The concrete city is getting more green. Rooftop gardens and neighborhood vegetable patches may soon be as familiar in cities as skyscrapers and taxi cabs.

Given global trends, the city is the place to be. More than half of the world’s population (54 percent) live in an urban area, and that figure is expected to grow to 66 percent by 2050. That’s nearly twice the figure of 1960.

Of that, an estimated 800 million people worldwide grow fruits and vegetables in cities. That includes places like New York City, Philadelphia and Chicago in the U.S.

Many turn to urban farming because they want fresh produce, cheaper food and some relief from the city’s sweltering heat.

Here are some other reasons to consider neighborhood gardens and urban farming:

Protect the environment. Creating a pocket of green space can absorb greenhouse gas emissions; provide an area to convert urban organic waste into fertilizer; and capture rainfall that would otherwise cause erosion from street runoff.

Lower property taxes. Depending on the area, some building owners can reduce property taxes by installing a rooftop garden that cuts down on storm-water runoff. Along with creating an attractive shady space, the garden also can reduce energy costs by providing insulation from both the heat and cold.

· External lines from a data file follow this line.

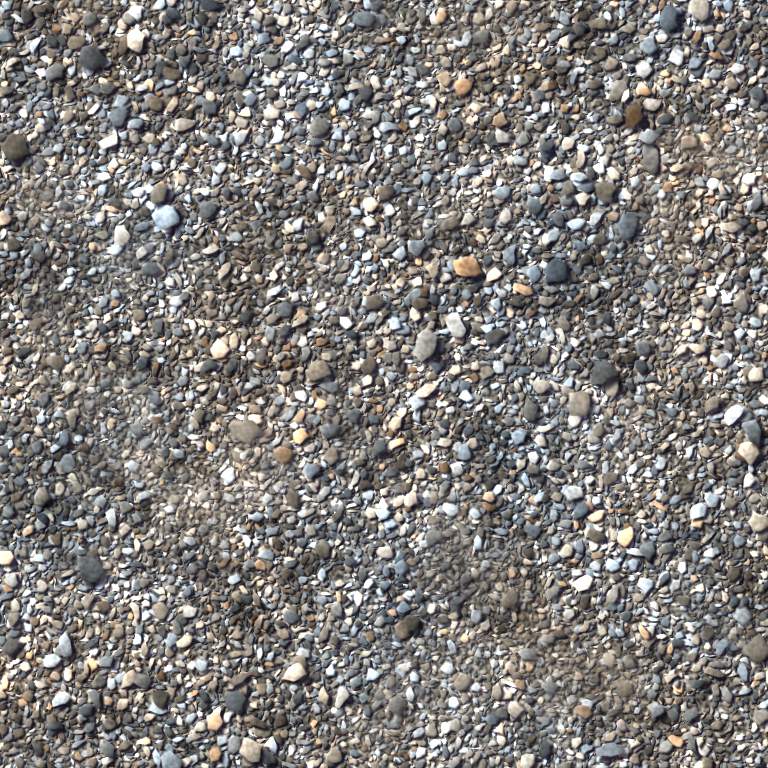
Reproduce this texture procedurally as a Shadertoy shader.

```glsl
// Sunlit gravel: layers of small angular pebbles over dusty sand.

const float TAU = 6.2832;
const vec2 LIGHT_DIR = vec2(-0.75, 0.66);
const vec3 SHADOW = vec3(0.10, 0.09, 0.14);
const vec3 SAND = vec3(0.54, 0.52, 0.49);
const vec3 COOL_TINT = vec3(0.94, 1.01, 1.06);
const vec3 WARM_TINT = vec3(1.07, 1.00, 0.90);
const vec3 RUST_TINT = vec3(1.20, 0.97, 0.76);

// Three random values from 0 to 1 for a cell
vec3 hash3(vec2 cell, float seed) {
    uvec3 v = uvec3(ivec3(vec3(cell, seed) + 1000.0));
    v = v * 1664525u + 1013904223u;
    v.x += v.y * v.z; v.y += v.z * v.x; v.z += v.x * v.y;
    v ^= v >> 16u;
    v.x += v.y * v.z; v.y += v.z * v.x; v.z += v.x * v.y;
    return vec3(v >> 8u) / 16777216.0;
}

float cornerSlope(vec2 cell, vec2 offset, float seed) {
    float angle = TAU * hash3(cell, seed).x;
    return dot(vec2(cos(angle), sin(angle)), offset);
}

float gradientNoise(vec2 p, float seed) {
    vec2 i = floor(p), f = p - i;
    vec2 w = f * f * f * (f * (f * 6.0 - 15.0) + 10.0);
    vec2 e = vec2(1.0, 0.0);
    float low = mix(cornerSlope(i, f, seed), cornerSlope(i + e, f - e, seed), w.x);
    float high = mix(cornerSlope(i + e.yx, f - e.yx, seed),
                     cornerSlope(i + 1.0, f - 1.0, seed), w.x);
    return mix(low, high, w.y);
}

// Rounded irregular polygon, squashed along one axis
float stoneDistance(vec2 p, float radius, float aspect, float angle, vec3 shape) {
    float c = cos(angle), s = sin(angle);
    vec2 q = vec2(c * p.x + s * p.y, (c * p.y - s * p.x) * aspect);
    float facets = -1.0;
    for (int k = 0; k < 5; k++) {
        float n = float(k);
        float turn = TAU * (n + 0.6 * fract(shape.x * 7.0 + n * shape.y * 3.7)) / 5.0;
        float reach = radius * (0.62 + 0.38 * fract(shape.z * 5.0 + n * shape.x * 2.9));
        facets = max(facets, dot(q, vec2(cos(turn), sin(turn))) - reach);
    }
    return mix(facets, length(q) - radius, 0.25) / sqrt(aspect);
}

// Mostly grey stones with cool, warm and a few rusty tints
vec3 stoneColor(vec3 pick) {
    float tone = 0.34 + 0.46 * pick.x + 0.22 * pow(pick.x, 4.0);
    vec3 tint = mix(COOL_TINT, WARM_TINT, smoothstep(0.15, 0.75, pick.y));
    tint = mix(tint, RUST_TINT, smoothstep(0.9, 0.99, pick.z));
    return tone * tint;
}

// Draws one jittered grid of shaded stones and their shadows over the ground
vec3 addStones(vec3 ground, vec2 uv, float cells, float density,
               float seed, float softness, float dust) {
    vec2 p = uv * cells, home = floor(p);
    float edge = softness * cells;
    for (int k = 0; k < 9; k++) {
        vec2 cell = home + vec2(float(k % 3 - 1), float(k / 3 - 1));
        vec3 place = hash3(cell, seed);
        vec3 shape = hash3(cell, seed + 1.0);
        vec3 pick = hash3(cell, seed + 2.0);
        vec2 local = p - cell - 0.12 - 0.76 * place.xy;
        if (place.z > density || dot(local, local) > 1.1) continue;

        float radius = mix(0.32, 0.6, shape.x);
        float aspect = mix(1.05, 2.3, shape.y * shape.y);
        float angle = 0.7 + 2.4 * (shape.z - 0.5);
        float shadowDist = stoneDistance(local + LIGHT_DIR * radius * 0.5,
                                         radius, aspect, angle, shape);
        float shade = 1.0 - smoothstep(-0.25, 0.25, shadowDist / radius);
        ground = mix(ground, SHADOW, shade * mix(0.85, 0.5, dust));

        float d = stoneDistance(local, radius, aspect, angle, shape);
        float slope = dot(local / radius, LIGHT_DIR);
        float rim = smoothstep(-0.5, 0.05, d / radius);
        float lit = 1.03 + slope * mix(0.2, 0.5, rim);
        vec3 stone = mix(stoneColor(pick), SAND, 0.4 * dust) * lit;
        ground = mix(ground, stone, 1.0 - smoothstep(-edge, edge, d));
    }
    return ground;
}

void mainImage(out vec4 fragColor, in vec2 fragCoord) {
    vec2 uv = fragCoord / iResolution.y;
    float softness = max(0.0017, 0.6 / iResolution.y);

    // Broad dusty patches where the stones sink into the sand
    float patches = gradientNoise(uv * 4.0, 50.0) + 0.7 * gradientNoise(uv * 13.0, 51.0);
    float dust = smoothstep(0.0, 0.6, patches);
    float bare = 1.0 - 0.4 * dust;

    // Gritty ground
    float grit = gradientNoise(uv * 170.0, 52.0);
    vec3 color = SAND * (0.85 + 0.8 * grit);

    // Stones from grit to pebbles, bent out of their grids by a slow warp
    vec2 warp = vec2(gradientNoise(uv * 45.0, 56.0), gradientNoise(uv * 45.0, 57.0));
    vec2 bed = uv + 0.006 * warp;
    color = addStones(color, bed, 130.0, 0.85, 1.0, softness, dust);
    color = addStones(color, bed, 98.0, 0.75 * bare, 5.0, softness, dust);
    color = addStones(color, bed, 70.0, 0.55 * bare, 9.0, softness, dust);
    color = addStones(color, bed, 47.0, 0.22 * bare, 13.0, softness, dust);
    color = addStones(color, bed, 30.0, 0.06, 17.0, softness, dust);

    // Mottled surface, dark hollows and slow drift of warmth
    float mottle = gradientNoise(uv * 190.0, 53.0) + gradientNoise(uv * 85.0, 54.0);
    float hollows = 0.3 * gradientNoise(uv * 7.0, 55.0) + 0.4 * gradientNoise(uv * 24.0, 58.0);
    float warmth = gradientNoise(uv * 5.0, 59.0);
    color *= 1.0 + 0.2 * mottle + hollows;
    color *= 1.0 + warmth * vec3(0.08, 0.0, -0.08);
    color = 0.5 + 1.12 * (color - 0.48);
    fragColor = vec4(clamp(color, 0.0, 1.0), 1.0);
}
```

Save money. Municipalities, local schools and places of worship can benefit by allowing urban farmers to cultivate unused land they would otherwise have to pay to maintain. Schools often welcome the educational opportunity for a “hands on” classroom for students to learn about agriculture.